Well, there is a real-life Fern living on a farm in northern Snohomish County, only her name is Judy Woods, the founder and director of Pigs Peace Sanctuary, a place where pigs find a home of their own.
“It all started simply enough,” said Woods as she walked around her barn, reaching out to pat a pig. “A friend could not keep her pig. A pot-bellied pig.”
At that moment, Woods agreed to take the pig, who she named Fern.
“That was 1992,” she said.
Then, a couple of years later came along a second rescue, a male pig she named Wilbur who otherwise would be euthanized. Woods, a full-time nurse in those days, brought him back to her 6.5-acre farm in Arlington. Shortly thereafter she formed Pigs Peace Sanctuary, structuring it as a nonprofit dedicated to rescuing swine of every kind — big and small.
The sanctuary has been running non-stop, with Woods at the helm for 27 years. The pigs keep coming, and Woods welcomes each and every one. The sanctuary is currently located on 39 acres just east of Stanwood, one hour North of Seattle. Pulling up to the gate, the first thing you see is a sign which reads, “Love lives here.”
You may also notice how clean this farm is for Woods works diligently to ensure a welcoming, natural environment for all the pigs who call this farm home. The pigs have an abundance of room to roam. The fields and enclosure areas are set up in a way for the pigs to decide where they wish to be and where they desire to sleep. Sometimes they choose inside the barn, snuggling together as a group. (Did you know a group of pigs is called a Sounder?) Sometimes it’s in a single housing unit which offers a bit more personal space.
Woods sections off areas for the elderly or convalescing pigs as well as there is a special “wing” for the newborns and their mamas.
“Every single one has a story,” she said, pointing out each pig by name as she threw them a couple bucket loads of carrots.
Woods has dedicated her life to these pigs.
“I am at their beck and call 24/7,” she said, joking.
Everything about the farm is individually funded, with Woods investing her life savings into it when she bought the Stanwood property. “Why did I do it?” she rhetorically asked. “Because I love pigs, and pigs are very misunderstood animals.” Much of this funding comes from individual folks of like-minded belief, like Woods, that there is a better way to live if you love animals.
Part of her mission revolves around not only educating the public about pigs but also about how to live a vegan lifestyle, one that is both sustainable and humane. Another branch to her mission and a segment of the nonprofit is a little grocery store located in the University District titled appropriately enough, Vegan Haven. A grocery store was not originally in Woods’s plan, but when the opportunity arose, and funding became available, she seized the opportunity to create a source of continual income for the ongoing care of her pigs, for a portion of every purchase will help the animals.
What is so great about this store is that everything in it, down to the candy bar and snacks, is all vegan. So if you are vegan, know someone who is vegan or even moving to a more plant-based diet, then shopping at this little grocery is a delight! There is no need to scrutinize labels, for it turns shopping into what is known as a “smorgasbord” to quote another animal friend from “Charlotte’s Web,” the beloved Templeton the Rat.

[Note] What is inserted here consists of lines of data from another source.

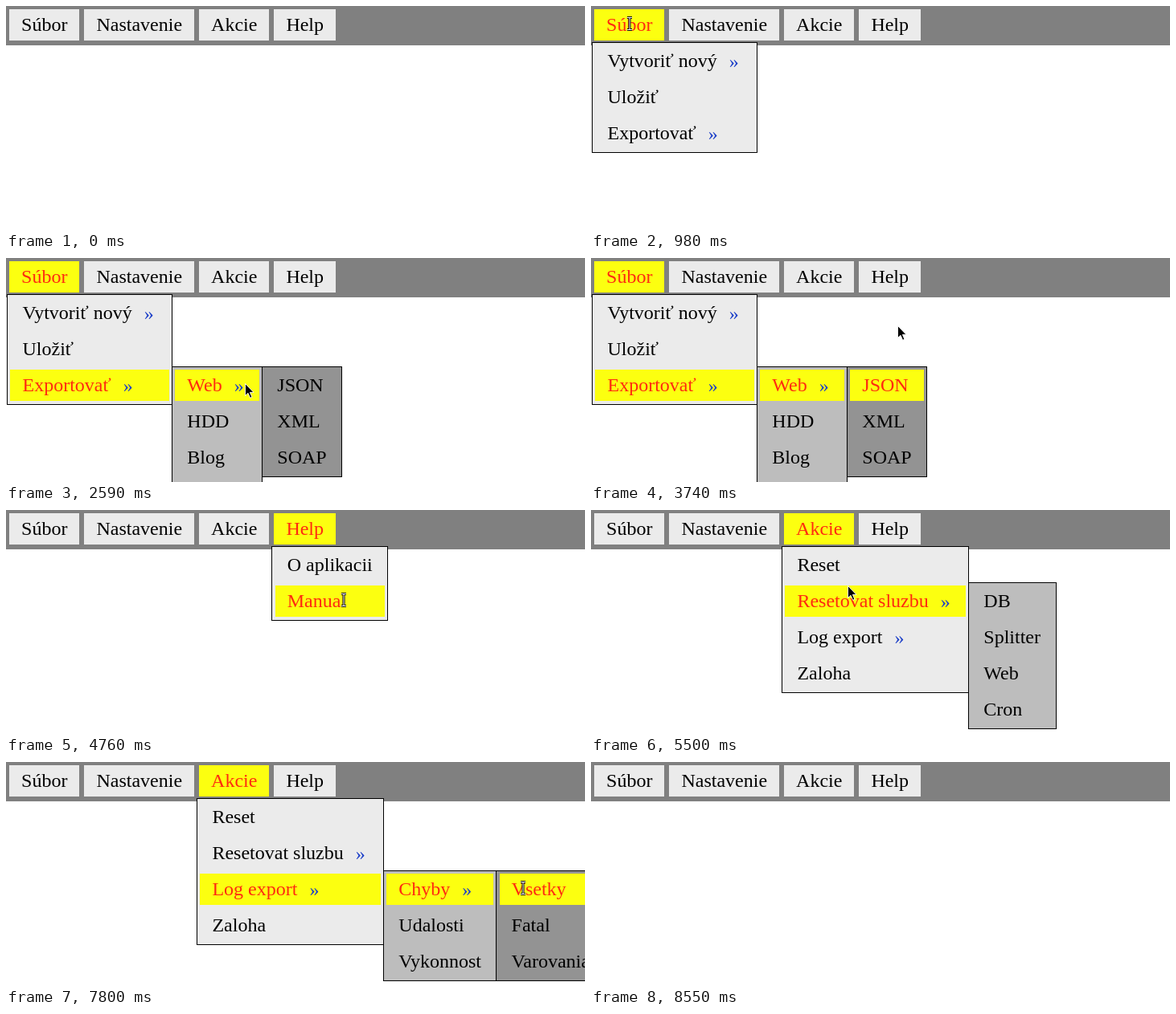
Recreate the animation shown at these times as an HTML page. Size 720x279 px, loop 9.23 s.

```html
<!DOCTYPE html>
<html lang="sk">
<head>
<meta charset="utf-8">
<title>Menu</title>
<style>
html, body { margin: 0; width: 100%; height: 100%; overflow: hidden; background: #fff; }
body { position: relative; font: 24px/27px "Liberation Serif", "Times New Roman", serif; color: #000; }
#bar, .panel { position: absolute; box-sizing: border-box; display: flex; gap: 6px; }
#bar { left: 0; top: 0; width: 100%; height: 49px; padding: 4px 0 6px 4.1px; background: #808080; }
.panel { flex-direction: column; padding: 3px 3.6px 4px; border: 1px solid #000; visibility: hidden; }
.panel.open { visibility: visible; }
.item { padding: 6px 15px; white-space: nowrap; }
#bar .item, .d1 { background: #ebebeb; }
.d2 { background: #bdbdbd; }
.d3 { background: #939393; }
.more { position: relative; top: 1px; margin: 0 4px 0 15px; color: #1c3fc8; }
#bar .item.on, .panel .item.on { background: #fcff10; color: #ff2a10; }
svg { position: absolute; left: 0; top: 0; overflow: visible; display: none; }
#arrow { left: -1px; top: -1px; }
</style>
</head>
<body>
<div id="bar"></div>
<svg id="arrow" width="12" height="19">
  <path d="M.5 .5V15.5L4 12.3L6.6 18.3L8.9 17.3L6.4 11.4H11Z" fill="#000" stroke="#fff" stroke-width=".9"/>
</svg>
<svg id="beam" width="7" height="17" fill="none">
  <path d="M-3 -7.5H3M-3 7.5H3M0 -7.5V7.5" stroke="#000" stroke-width="3"/>
  <path d="M-3 -7.5H3M-3 7.5H3M0 -7.5V7.5" stroke="#fff"/>
</svg>
<script>
const LOOP = 9230, STEP = 70;
const $ = id => document.getElementById(id);
const nodes = [], panels = [];

const tabs = [
  ['Súbor', [
    ['Vytvoriť nový', ['Report', 'Modul', 'Klient', 'Profil']],
    'Uložiť',
    ['Exportovať', [['Web', ['JSON', 'XML', 'SOAP']], 'HDD', 'Blog', 'Cron']]]],
  'Nastavenie',
  ['Akcie', [
    'Reset',
    ['Resetovat sluzbu', ['DB', 'Splitter', 'Web', 'Cron']],
    ['Log export', [['Chyby', ['Vsetky', 'Fatal', 'Varovania']], 'Udalosti', 'Vykonnost']],
    'Zaloha']],
  ['Help', ['O aplikacii', 'Manual']]
];

function add(parent, tag, cls, text = '') {
  const el = document.createElement(tag);
  el.className = cls;
  el.textContent = text;
  return parent.appendChild(el);
}

// Fill a bar or panel, then hang each submenu on its laid-out item
function fill(box, entries, depth, parent) {
  const made = entries.map(entry => {
    const [label, sub] = [].concat(entry);
    const el = add(box, 'div', 'item');
    const text = add(el, 'span', '', label);
    if (sub && parent) add(el, 'span', 'more', '»');
    return { el, text, label, sub, parent };
  });
  nodes.push(...made);
  for (const node of made) {
    node.rect = node.el.getBoundingClientRect();
    node.textRect = node.text.getBoundingClientRect();
    if (node.sub) addPanel(node, box, depth + 1);
  }
}

function addPanel(owner, from, depth) {
  const box = add(document.body, 'div', 'panel d' + depth);
  const { left, top, bottom } = owner.rect;
  const x = depth > 1 ? from.getBoundingClientRect().right - 1.6 : left - 3.2;
  const y = depth > 1 ? top - 4 : bottom + 2;
  box.style.left = x + 'px';
  box.style.top = y + 'px';
  panels.push({ box, owner });
  fill(box, owner.sub, depth, owner);
}

fill($('bar'), tabs, 0, null);
document.body.append($('arrow'), $('beam'));

// A spot on an item, as shares of its width and height
function at(label, fx = 0.5, fy = 0.46) {
  const { left, top, width, height } = nodes.find(n => n.label === label).rect;
  return { x: left + width * fx, y: top + height * fy };
}

const entry = { x: 450, y: 300 }, exit = { x: 740, y: 300 };

// Pointer moves: start, end, spots visited
const moves = [
  [350, 980, at('Súbor')],
  [1180, 1320, at('Vytvoriť nový', 0.44)],
  [1850, 2050, at('Exportovať', 0.57)],
  [2250, 2590, at('Web', 0.84)],
  [2920, 3210, at('JSON', 0.4), at('XML', 0.42)],
  [3670, 3880, at('Help', 0.75, 0.82)],
  [4340, 4410, at('Help', 0.75, 0.95)],
  [4610, 4760, at('Manual', 0.63)],
  [4960, 5170, at('Akcie')],
  [5430, 6130, at('Resetovat sluzbu', 0.38, 0.36), at('DB', 0.35), at('Splitter', 0.35)],
  [6330, 6470, at('Log export', 0.67)],
  [6740, 6880, at('Chyby', 0.43)],
  [7030, 7940, at('Udalosti', 0.43, 0.9), at('Chyby'), at('Vsetky', 0.3)],
  [8010, 8220, at('Varovania', 0.3)],
  [8480, 8550, exit]
];

const within = (r, x, y, pad) =>
  x >= r.left && x < r.right && y >= r.top + pad && y < r.bottom - Math.max(pad, 0);

function chain(node) {
  return node ? [node, ...chain(node.parent)] : [];
}

function hit(x, y, active) {
  for (const owner of [...active, null]) {
    const found = nodes.find(n => n.parent === owner && within(n.rect, x, y, -1));
    if (found) return found;
  }
}

// Replay the pointer once; the menu stays open for one step off its items
function replay() {
  const states = [{ t: 0, ...entry, active: [] }];
  let last = entry, active = [], misses = 0;
  for (const [start, end, ...spots] of moves) {
    const pts = [last, ...spots];
    const gaps = Math.round((end - start) / STEP);
    for (let k = 0; k <= gaps; k++) {
      const u = Math.sin((k + 1) / (gaps + 1) * Math.PI / 2) * spots.length;
      const i = Math.min(Math.floor(u), spots.length - 1);
      const mix = axis => Math.round(pts[i][axis] + (pts[i + 1][axis] - pts[i][axis]) * (u - i));
      const x = mix('x'), y = mix('y');
      const over = hit(x, y, active);
      misses = over ? 0 : misses + 1;
      if (over) active = chain(over);
      else if (misses > 1) active = [];
      const beam = !!over && within(over.textRect, x, y, 2);
      states.push({ t: start + (end - start) * k / gaps, x, y, active, beam });
    }
    last = spots.at(-1);
  }
  return states;
}

const states = replay();
let shown;

function draw(t) {
  const s = states.findLast(state => state.t <= t + 0.01);
  if (s === shown) return;
  shown = s;
  nodes.forEach(n => n.el.classList.toggle('on', s.active.includes(n)));
  panels.forEach(p => p.box.classList.toggle('open', s.active.includes(p.owner)));
  for (const id of ['arrow', 'beam']) {
    $(id).style.display = (id === 'beam') === !!s.beam ? 'block' : 'none';
    $(id).style.transform = `translate(${s.x}px, ${s.y}px)`;
  }
}

const begin = performance.now();
function tick() {
  draw((performance.now() - begin) % LOOP);
  requestAnimationFrame(tick);
}
tick();
</script>
</body>
</html>
```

Due to concerns with the pandemic and working to update the store for safe, in-store shopping, Vegan Haven is temporarily closed but they are optimistic to opening once again, very soon. The best way to support the sanctuary and help the pigs is through their website with a private donation where you can make a monetary gift, purchase supplies listed on their wish list, and even adopt a pig! Better yet, schedule a visit with Woods and the pigs
“Our message here, of love and respect for all animals, is carried away with each visitor,” said Woods as she walked up to one, very large pig named Russ and scratched him behind the ears. “Come visit, and you will know the peace too.”
A donation of $45 is suggested upon visiting the sanctuary.
This article was first written for and published in Seattle Refined Magazine.